Jesus' response to Peter's betrayal is the definitive illustration of how God ultimately responds to our sinfulness.
Killing sin follows a simple proposition. If you are in Christ, then you will be killing sin. Therefore, be who you are.
Having been told to go back to Bethel and engage in the right worship of God, Jacob leads his household in this worship and then journey's on. The second part of Genesis 35, though, mentions three events that reveal the truth that even though Yahweh has promised fulfillment of his covenant with Abraham and his descendants, and even though this fulfillment is in the midst of taking place, nonetheless it takes place in the midst of certain kinds of failures. It is this union of fulfillment and failure that marks the life of God's people now as they journey on toward the final fulfillment in the New Heavens and New Earth. What lessons do we learn from these failures mentioned in this text and their union with God's fulfillment of his promises?
Sometimes we think that because of God's love and grace our sin is no big deal. After all, we're trying, right? Other times we seem to think that God's definition of sin is arbitrary, that he made up the rules just to make our lives difficult to keep us from having too much fun.

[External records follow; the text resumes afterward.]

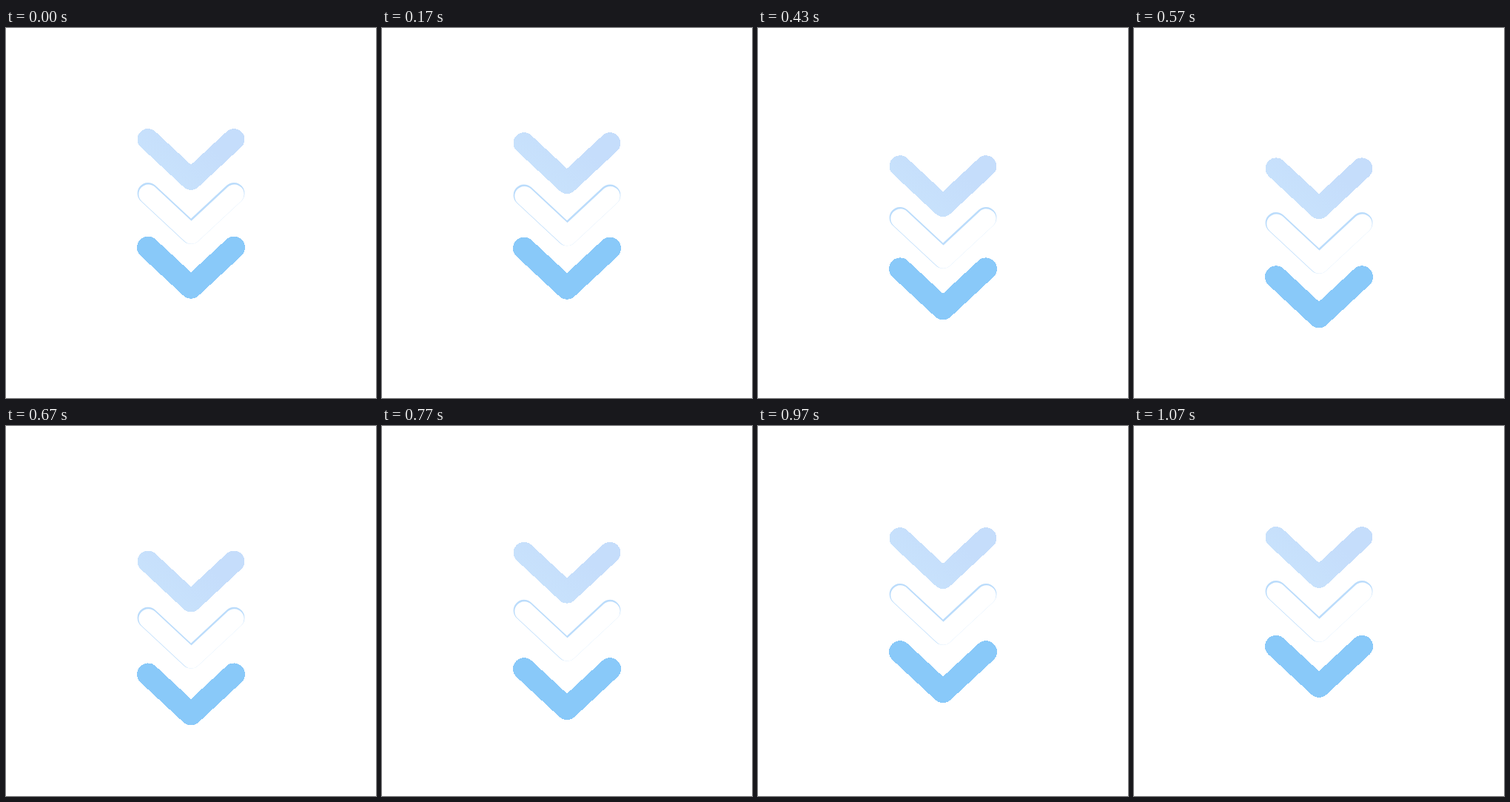
An HTML page for the animation above (1.11 s loop, 500x500 px).

```html
<!DOCTYPE html>
<html lang="en">
<head>
<meta charset="utf-8">
<title>Scroll down chevrons</title>
<style>
  html, body { margin: 0; width: 100%; height: 100%; overflow: hidden; background: #fff; }
  svg { display: block; width: 100vw; height: 100vh; }
  path { fill: none; stroke-linecap: round; stroke-linejoin: round; }
  .crisp { shape-rendering: crispEdges; }
</style>
</head>
<body>
<svg viewBox="0 0 500 500">
  <defs>
    <linearGradient id="pale" gradientUnits="userSpaceOnUse" x1="215" y1="205" x2="265" y2="150">
      <stop offset="0" stop-color="#c8e2fc"/>
      <stop offset="1" stop-color="#c5ddfb"/>
    </linearGradient>
  </defs>
  <g class="chevron">
    <path class="crisp" d="M192 150.5l58 54l58-54" stroke="url(#pale)" stroke-width="28.8"/>
  </g>
  <g class="chevron">
    <path d="M192 223.4l58 54l58-54" stroke="#bbdcfb" stroke-width="28.8"/>
    <path d="M192.5 224.6l58 54l58-54" stroke="#fff" stroke-width="26.4"/>
  </g>
  <g class="chevron">
    <path class="crisp" d="M192 296.7l58 54l58-54" stroke="#89c9f9" stroke-width="30"/>
  </g>
</svg>
<script>
  const LOOP = 1110, HOLD = 100, STEP = 100 / 3, LAST = 29, DROP = 40;

  // Times in ms: fall starts, fall ends, rise starts, rise ends
  const timing = [
    [63, 522, 529, 1022],
    [96, 557, 562, 1074],
    [122, 600, 613, 1126]
  ];
  const chevrons = document.querySelectorAll('.chevron');

  function ease(t, from, to) {
    const p = Math.min(1, Math.max(0, (t - from) / (to - from)));
    return (1 - Math.cos(Math.PI * p)) / 2;
  }

  // Rest at first, then advance at 30 steps a second
  function stepTime(t) {
    if (t < HOLD) return 0;
    const k = Math.min(LAST, Math.floor((t - HOLD + 3.4) / STEP));
    return Math.round((HOLD + k * STEP) / 10) * 10;
  }

  function draw(now) {
    const t = stepTime(now % LOOP);
    timing.forEach(([a, b, c, d], i) => {
      const y = DROP * (ease(t, a, b) - ease(t, c, d));
      chevrons[i].setAttribute('transform', `translate(0 ${y.toFixed(2)})`);
    });
  }

  const start = performance.now();
  function tick() {
    draw(performance.now() - start);
    requestAnimationFrame(tick);
  }
  tick();
</script>
</body>
</html>
```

Still other times, we seem to believe that since God is "in charge," then anything that goes wrong (including sin) is his fault. This message is an attempt to answer the questions, "Why is sin such a big deal to God? How does it hurt God when we sin?"
John provides no middle ground. We are either born-again children of God, or bastard children of the devil. Those fathered by the latter live in rebellion. Sin is default. Those who are fathered by God practice righteousness and break the bonds of sin. John's language is stronger: They don't sin (3:6, 9). This sermon deals with sin, the devil, and Jesus' atonement. He saved us from our sins, and then some. We owe Him our allegiance.
Week 5 our of 7 in the "Seven People, One Saviour" series. This sermon tells the touching story of a sinful woman who met a compassionate Saviour.